◆ **WHAT YOU NEED TO DO**
Extract every line of the material that holds the string "helmet".
==================================================
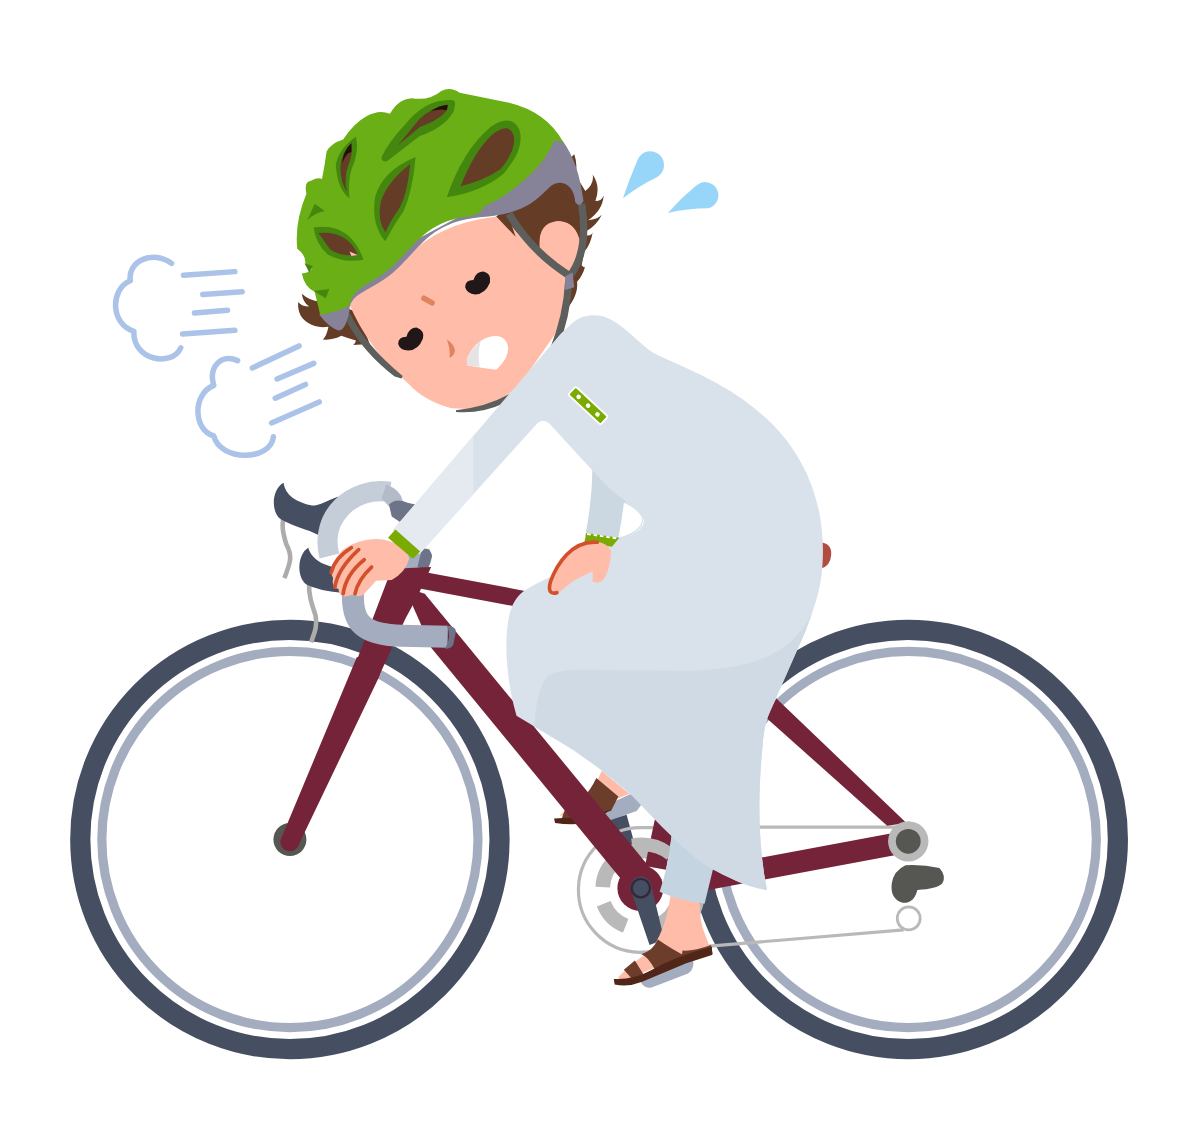
<!DOCTYPE html>
<html lang="en">
<head>
<meta charset="utf-8">
<title>Tired cyclist</title>
<style>
:root{
  --paper:#ffffff; --tire:#464e62; --rim:#a4adbf; --bar-far:#c5cdd9; --joint:#6d7388;
  --frame:#752339; --chain:#b9b9b9; --metal:#565652; --cable:#acacaa; --saddle:#b04d40;
  --robe:#d9e2ea; --robe-shade:#cfdae5; --sleeve-light:#e4eaef; --sleeve-far:#cbd8e2; --trouser:#c5d4e1;
  --trim:#79ab00; --skin:#ffbda9; --skin-line:#d2502b; --blush-line:#e0845f;
  --hair:#653c26; --sandal:#6b3d2a; --sole:#4f2618;
  --helmet:#6aaf15; --helmet-deep:#44870f; --helmet-rim:#868298; --strap:#5d5f5c;
  --ink:#211618; --sweat:#97d6f9; --breath:#abc3e8;
}
html,body{margin:0;padding:0;background:var(--paper);overflow:hidden}
.scene{display:block;width:1200px;height:1146px}
.tire{fill:none;stroke:var(--tire);stroke-width:22}
.wheel-rim{fill:none;stroke:var(--rim);stroke-width:10}
.frame{fill:var(--frame)}
.chain{fill:none;stroke:var(--chain);stroke-width:3.5}
.cable{fill:none;stroke:var(--cable);stroke-width:5;stroke-linejoin:round}
.lever,.crank{fill:var(--tire)}
.skin{fill:var(--skin)}
.finger{fill:none;stroke:var(--skin-line);stroke-width:4;stroke-linecap:round}
.trim{fill:var(--trim)}
.sandal{fill:var(--sandal)}
.sole{fill:var(--sole)}
.hair{fill:var(--hair)}
.strap{fill:none;stroke:var(--strap);stroke-width:8}
.vent{fill:var(--hair);stroke:var(--helmet-deep);stroke-width:8;stroke-linejoin:round}
.fold{fill:var(--helmet-deep)}
.eye{fill:var(--ink)}
.sweat{fill:var(--sweat)}
.breath{fill:none;stroke:var(--breath);stroke-width:6;stroke-linecap:round;stroke-linejoin:round}
</style>
</head>
<body>
<svg class="scene" viewBox="0 0 1308 1249" role="img" aria-label="An exhausted cyclist in a long robe and green helmet leaning over a racing bicycle">
  <defs>
    <g id="wheel">
      <circle class="tire" r="228.5"/>
      <circle class="wheel-rim" r="205"/>
    </g>
    <path id="robe-shape" d="M611 364 L625 351 C636 342 650 342 661 346 C681 354 694 373 713 385 C745 401 785 414 825 447 C870 483 897 536 897 600 C897 640 888 660 878 688 C865 717 856 738 845 763 C835 783 833 792 831 815 C826 868 826 920 836 970 C814 967 795 957 772 945 C748 928 720 900 690 868 C664 845 633 821 603 804 L563 780 C552 742 549 700 555 671 C558 658 563 651 570 645 C588 633 610 625 632 612 C645 600 658 592 678 587 C698 581 704 572 701 564 C697 556 688 551 680 546 C668 538 656 526 646 513 L600 463 Q593 455 586 461 L457 604 L428 578 Z"/>
    <clipPath id="robe-clip"><use href="#robe-shape"/></clipPath>
  </defs>

  <g id="wheels">
    <use href="#wheel" x="316" y="915"/>
    <use href="#wheel" x="990" y="915"/>
  </g>

  <g id="far-handlebar">
    <path class="cable" d="M310 562 C306 572 309 583 312 593 C319 606 317 612 310 630"/>
    <path class="lever" d="M309 526 C296 533 295 558 306 566 C320 574 335 577 347 583 L369 541 C357 545 349 551 340 551 C323 547 311 540 309 526Z"/>
    <path d="M359 606 C348 563 384 530 425 536" fill="none" stroke="var(--bar-far)" stroke-width="22"/>
    <path d="M421 528 Q437 534 439 546 L424 552 L416 543Z" fill="#b3bbc9"/>
    <path d="M424 550 Q432 542 444 548 L458 551 L445 575 L427 563Z" fill="var(--joint)"/>
    <path d="M440 600 L468 598 Q474 612 464 621 L440 619Z" fill="var(--rim)"/>
    <path d="M460 598 Q469 596 471 606 L466 622 L455 618Z" fill="var(--joint)"/>
  </g>

  <g id="far-foot-and-pedal">
    <path class="crank" d="M665 893 L683 888 L692 921 L674 925Z"/>
    <path d="M648 884 L690 864 Q699 864 699 877 L694 884 L651 899Z" fill="var(--rim)"/>
    <path class="skin" d="M656 840 L686 865 L670 872 L650 853 Q653 846 656 840Z"/>
    <path class="skin" d="M610 889 Q622 876 638 867 L642 886Z"/>
    <path class="sandal" d="M650 848 L674 868 L666 884 L640 890 Q628 884 635 870 Q644 861 650 848Z"/>
    <path class="sandal" d="M616 882 L625 886 L628 891 L612 893Z"/>
    <path class="sole" d="M604 892 L645 890 L666 882 L650 894 Q630 901 605 897Z"/>
  </g>

  <g id="drivetrain">
    <path class="chain" d="M730 902 L700 902 A68 68 0 0 0 697 1038 L716 1037"/>
    <path class="chain" d="M826 901.500 H980 M770 1031.500 L985 1013.500"/>
    <path d="M732 1029 A69 69 0 0 0 767 970" class="chain"/>
    <g fill="none" stroke="var(--chain)" stroke-width="16">
      <path d="M657 967 A42 42 0 0 1 673 936"/>
      <path d="M684 930 A42 42 0 0 1 724 936"/>
      <path d="M658 985 A42 42 0 0 0 682 1009"/>
      <path d="M716 1009 A42 42 0 0 0 740 980"/>
    </g>
  </g>

  <g id="bicycle-frame">
    <path class="frame" d="M714 892 L735 896 L726 948 L703 944Z"/>
    <path d="M688 914 A57 57 0 0 1 733 924 L727 937 A42 42 0 0 0 690 930Z" fill="var(--chain)"/>
    <path class="frame" d="M455 622 L572 644 L562 661 L456 641Z"/>
    <path class="frame" d="M441 640 L463 647 L716 955 L690 974 L470 706Z"/>
    <path class="frame" d="M427 620 L470 618 L455 650 L442 674 L413 737 Q402 744 388 735 L388 722Z"/>
    <circle cx="316" cy="915" r="18" fill="var(--metal)"/>
    <path class="frame" d="M389 716 L418 722 L413 738 L326 920 A10 10 0 0 1 306 915Z"/>
    <path class="frame" d="M846 761 L988 897 L967 900 L836 783Z"/>
    <path class="frame" d="M775 945 L978 907 L981 931 L772 970Z"/>
    <circle class="frame" cx="698" cy="968" r="25"/>
    <circle cx="990" cy="917" r="22" fill="var(--chain)"/>
    <circle cx="990" cy="917" r="13.500" fill="var(--metal)"/>
    <path d="M987 943 Q1006 942 1024 946 Q1032 955 1027 963 Q1021 969 1000 970 Q996 985 984 984 Q970 980 972 963 Q974 949 987 943Z" fill="var(--metal)"/>
    <circle cx="990.500" cy="1001" r="12.500" fill="var(--paper)" stroke="var(--chain)" stroke-width="3"/>
    <path d="M894 591 Q907 592 906 605 Q905 618 894 620Z" fill="var(--saddle)"/>
  </g>

  <g id="near-foot-and-pedal">
    <path class="crank" d="M687 968 A11.500 11.500 0 0 1 710 966 L724 1024 L708 1030Z"/>
    <circle cx="698.500" cy="968" r="10" fill="none" stroke="#33273a" stroke-width="2.500"/>
    <path d="M697 1066 L755 1043 Q758 1056 750 1061 L711 1076 Q700 1079 697 1066Z" fill="var(--rim)"/>
    <path class="skin" d="M732 968 L763 980 Q762 1005 769 1020 L774 1033 L720 1052 L682 1068 L673 1066 Q690 1048 706 1039 Q726 1018 732 968Z"/>
    <path class="sandal" d="M717 1024 Q733 1035 747 1042 L714 1057 Q706 1042 699 1040 Q712 1036 717 1024Z"/>
    <path class="sandal" d="M692 1047 L702 1063 L690 1068 L680 1057Z"/>
    <path class="sandal" d="M744 1036 Q756 1037 775 1030 L777 1040 L742 1050Z"/>
    <path class="sole" d="M669 1067 Q690 1068 707 1059 Q737 1042 776 1032 L776 1041 L748 1050 L700 1070 Q685 1076 670 1073Z"/>
    <path d="M732 910 L778 944 L768 985 Q742 982 719 972 Q729 942 732 910Z" fill="var(--trouser)"/>
  </g>

  <g id="head">
    <path class="hair" d="M541 236 L600 192 L626 168 Q630 180 627 190 L638 208 Q648 200 646 190 Q655 203 649 219 Q656 219 658 213 Q657 229 641 240 Q651 239 656 234 Q650 246 639 252 L638 256 Q644 258 646 253 Q644 266 637 274 L634 289 Q637 293 638 290 Q635 301 629 307 Q631 325 611 344 L604 300 L570 265Z"/>
    <path class="hair" d="M354 328 Q340 330 329 320 Q330 329 337 334 Q329 334 325 329 Q324 345 336 352 Q345 358 358 356 Q356 366 352 370 Q363 371 372 366 Q380 369 388 371 Q387 375 385 376 L403 375 L390 340Z"/>
    <path class="skin" d="M380 330 Q388 312 440 286 Q470 245 541 236 L552 237 Q566 262 588 270 Q586 241 605 240 Q634 241 632 271 Q629 290 620 299 Q622 330 610 357 L566 420 Q540 443 520 446 L492 445 Q462 437 445 418 Q402 382 380 330Z"/>
    <path class="hair" d="M541 236 L598 201 L632 226 L631 259 Q625 240 606 241 Q586 244 588 270 L556 240 L562 258Z"/>
    <g id="helmet-straps">
      <path d="M380 342 Q396 376 438 411 L431 409 Q398 384 380 351Z" fill="var(--strap)" stroke="var(--strap)" stroke-width="3"/>
      <path class="strap" d="M555 233 Q578 273 620 300"/>
      <path class="strap" d="M634 222 Q642 274 621 301" stroke-width="6"/>
      <path class="strap" d="M620 306 Q618 345 603 382"/>
      <path d="M497 447 Q530 444 558 428 L548 440 Q525 451 497 449Z" fill="var(--strap)"/>
      <path d="M616 301 L624 297 L626 313 L616 316Z" fill="var(--helmet-rim)"/>
    </g>
    <g id="helmet">
      <path d="M606 151 L613 153 C626 171 632 190 636 219 Q631 227 627 220 C626 204 614 193 600 203 C584 219 571 232 532 236 C472 240 463 264 433 293 C410 316 381 318 381 338 Q377 361 368 360 Q358 356 348 343 L400 290 L540 215Z" fill="var(--helmet-rim)"/>
      <path d="M349 343 L343 318 Q332 313 329 298 Q336 298 340 293 L333 289 Q334 278 324 271 Q321 242 334 211 Q331 198 339 197 Q346 193 351 195 Q354 180 356 165 Q361 156 374 152 Q386 134 399 127 Q413 119 425 124 Q434 108 449 107 Q468 110 481 99 Q491 94 501 101 L555 112 Q596 122 614 155 L604 153 Q594 179 564 202 Q548 216 527 225 Q525 234 509 236 C466 242 453 266 428 290 C404 312 385 311 381 333Q366 341 349 343Z" fill="var(--helmet)"/>
      <path class="vent" d="M492 113 Q465 112 444 139 Q427 157 420 172 Q437 159 455 145 Q483 135 491 119Z" stroke="none" style="fill:var(--helmet-deep)"/>
      <path d="M488 114 Q471 116 457 130 L434 158 L458 138 Q482 130 488 118Z" fill="var(--hair)"/>
      <path d="M488 114 Q478 115 470 121 Q480 118 487 120Z" fill="#211008"/>
      <path class="fold" d="M487 215 Q504 164 535 138 Q557 123 566 141 Q573 162 548 190 Q524 209 487 215Z"/>
      <path d="M502 203 Q517 165 536 147 Q555 132 560 148 Q563 163 546 184 Q528 197 502 203Z" fill="var(--hair)"/>
      <path class="fold" d="M453 171 Q417 186 409 214 Q404 244 420 263 Q429 245 440 230 Q450 207 453 171Z"/>
      <path d="M447 179 Q422 198 415 220 Q411 240 420 253 Q427 238 434 229 Q444 213 447 179Z" fill="var(--hair)"/>
      <path class="fold" d="M388 149 Q369 162 366 180 Q368 207 381 216 Q379 199 383 185 Q392 165 388 149Z"/>
      <path d="M383 156 Q372 166 371 182 Q371 198 378 209 Q375 193 379 182 Q385 168 383 156Z" fill="var(--hair)"/>
      <path d="M383 156 Q374 164 373 178 Q378 165 383 166Z" fill="#211008"/>
      <path class="fold" d="M342 248 Q363 244 379 256 Q391 267 396 283 Q374 287 357 277 Q344 266 342 248Z"/>
      <path d="M347 254 Q364 252 376 260 Q386 267 390 278 Q372 280 360 272Z" fill="var(--hair)"/>
      <path d="M381 274 L390 278 L383 279Z" fill="var(--skin)"/>
      <path class="fold" d="M343 222 L354 230 Q343 232 335 240Z M332 287 L341 290 L337 297Z M342 317 L359 315 L355 325Z"/>
    </g>
    <g id="face">
      <path class="eye" d="M434 375 Q434 367 443 367 Q446 357 454 357 Q463 360 461 369 Q456 382 445 382 Q436 382 434 375Z"/>
      <path class="eye" d="M507 313 Q507 305 516 305 Q519 296 527 296 Q536 298 534 308 Q529 320 518 321 Q509 320 507 313Z"/>
      <path d="M462 325 L471 330" stroke="var(--blush-line)" stroke-width="6" stroke-linecap="round"/>
      <path d="M487 370 Q495 375 496 382 Q495 388 490 390 Q491 380 487 370Z" fill="var(--blush-line)"/>
      <path d="M509 391 Q517 372 534 367 Q551 363 554 379 Q554 391 541 403 Q525 401 509 398Z" fill="#fff"/>
      <path d="M509 391 Q514 380 524 372 Q520 386 523 400 L509 398Z" fill="#e4e4e5"/>
    </g>
  </g>

  <g id="robe">
    <path d="M646 510 L684 544 L675 590 L638 584 Q645 548 646 510Z" fill="var(--sleeve-far)"/>
    <use href="#robe-shape" fill="var(--robe)"/>
    <path d="M646 512 Q662 533 682 546 L675 587 L640 582 Q646 550 646 512Z" fill="var(--sleeve-far)"/>
    <path d="M682 546 Q678 566 674 589 Q703 580 701 564 Q698 555 682 546Z" fill="var(--robe)"/>
    <path d="M680 548 Q678 566 674 586 Q700 579 700 565 Q696 555 680 548Z" fill="var(--paper)"/>
    <g clip-path="url(#robe-clip)">
      <path d="M890 656 C870 712 822 730 748 731 L628 730 Q602 731 596 738 Q584 752 582 800 L700 990 L860 990 L900 700Z" fill="var(--robe-shade)"/>
      <path d="M420 460 H516 V620 H420Z" fill="var(--sleeve-light)"/>
    </g>
    <g id="chest-trim" transform="translate(641 442) rotate(43)">
      <rect x="-24" y="-6" width="48" height="12" rx="2" fill="var(--trim)" stroke="#fff" stroke-width="2"/>
      <g fill="#fff"><circle cx="-14" r="2.500"/><circle r="2.500"/><circle cx="14" r="2.500"/></g>
    </g>
  </g>

  <g id="resting-hand">
    <path class="trim" d="M639 581 L675 586 L667 596 L637 591Z"/>
    <path d="M640 582 L674 587" stroke="#fff" stroke-width="2" stroke-dasharray="4 3"/>
    <path class="skin" d="M640 592 Q659 587 666 600 Q666 617 659 630 Q655 637 646 634 L646 623 Q631 629 620 637 L609 646 Q599 650 599 638 Q608 603 640 592Z"/>
    <path class="finger" d="M651 591 C623 589 607 615 600 634 Q596 649 607 646"/>
  </g>

  <g id="near-handlebar">
    <path class="cable" d="M337 635 C336 648 340 659 344 671 C346 683 343 689 339 700"/>
    <path class="lever" d="M336 597 C324 604 323 629 334 637 Q348 644 372 646 L385 613 Q371 622 359 617 Q340 611 336 597Z"/>
    <path d="M385 642 C382 680 397 692 438 693 L488 694" fill="none" stroke="var(--rim)" stroke-width="24"/>
    <path d="M487 682 Q496 682 497 688 L494 703 Q492 707 485 707 Q493 694 487 682Z" fill="var(--joint)"/>
  </g>

  <g id="gripping-hand">
    <path class="skin" d="M374 599 Q394 585 418 588 Q444 594 446 609 Q442 624 427 632 L410 633 L397 647 Q391 652 386 648 L376 650 Q369 649 369 642 Q361 640 363 630 Q356 618 374 599Z"/>
    <path class="finger" d="M383 597 Q365 608 361 624 M391 599 Q368 620 365 640 M397 610 Q377 626 374 647 M405 618 Q390 632 387 647"/>
    <path class="trim" d="M431 577 L458 601 L450 609 L423 586Z"/>
  </g>

  <g id="sweat-drops" class="sweat">
    <path d="M679 216 Q686 195 695 174 A15 15 0 1 1 716 193 Q697 202 679 216Z"/>
    <path d="M728 232 Q742 216 758 203 A14.500 14.500 0 1 1 772 227 Q750 227 728 232Z"/>
  </g>

  <g id="breath-puffs" class="breath">
    <path d="M187 287 C167 272 139 284 142 306 C120 315 120 353 146 361 C144 392 187 401 197 379"/>
    <path d="M200 300 L256 296 M221 321 L264 318 M212 341 L248 338 M199 364 L256 360"/>
    <path d="M259 393 C241 385 227 400 233 420 C209 430 211 469 233 475 C240 503 295 503 298 476"/>
    <path d="M275 401 L326 377 M302 413 L342 396 M300 434 L333 419 M296 461 L348 438"/>
  </g>
</svg>
</body>
</html>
==================================================
◆ **ANSWER FOR THE TASK**
  --helmet:#6aaf15; --helmet-deep:#44870f; --helmet-rim:#868298; --strap:#5d5f5c;
.vent{fill:var(--hair);stroke:var(--helmet-deep);stroke-width:8;stroke-linejoin:round}
.fold{fill:var(--helmet-deep)}
<svg class="scene" viewBox="0 0 1308 1249" role="img" aria-label="An exhausted cyclist in a long robe and green helmet leaning over a racing bicycle">
    <g id="helmet-straps">
      <path d="M616 301 L624 297 L626 313 L616 316Z" fill="var(--helmet-rim)"/>
    <g id="helmet">
      <path d="M606 151 L613 153 C626 171 632 190 636 219 Q631 227 627 220 C626 204 614 193 600 203 C584 219 571 232 532 236 C472 240 463 264 433 293 C410 316 381 318 381 338 Q377 361 368 360 Q358 356 348 343 L400 290 L540 215Z" fill="var(--helmet-rim)"/>
      <path d="M349 343 L343 318 Q332 313 329 298 Q336 298 340 293 L333 289 Q334 278 324 271 Q321 242 334 211 Q331 198 339 197 Q346 193 351 195 Q354 180 356 165 Q361 156 374 152 Q386 134 399 127 Q413 119 425 124 Q434 108 449 107 Q468 110 481 99 Q491 94 501 101 L555 112 Q596 122 614 155 L604 153 Q594 179 564 202 Q548 216 527 225 Q525 234 509 236 C466 242 453 266 428 290 C404 312 385 311 381 333Q366 341 349 343Z" fill="var(--helmet)"/>
      <path class="vent" d="M492 113 Q465 112 444 139 Q427 157 420 172 Q437 159 455 145 Q483 135 491 119Z" stroke="none" style="fill:var(--helmet-deep)"/>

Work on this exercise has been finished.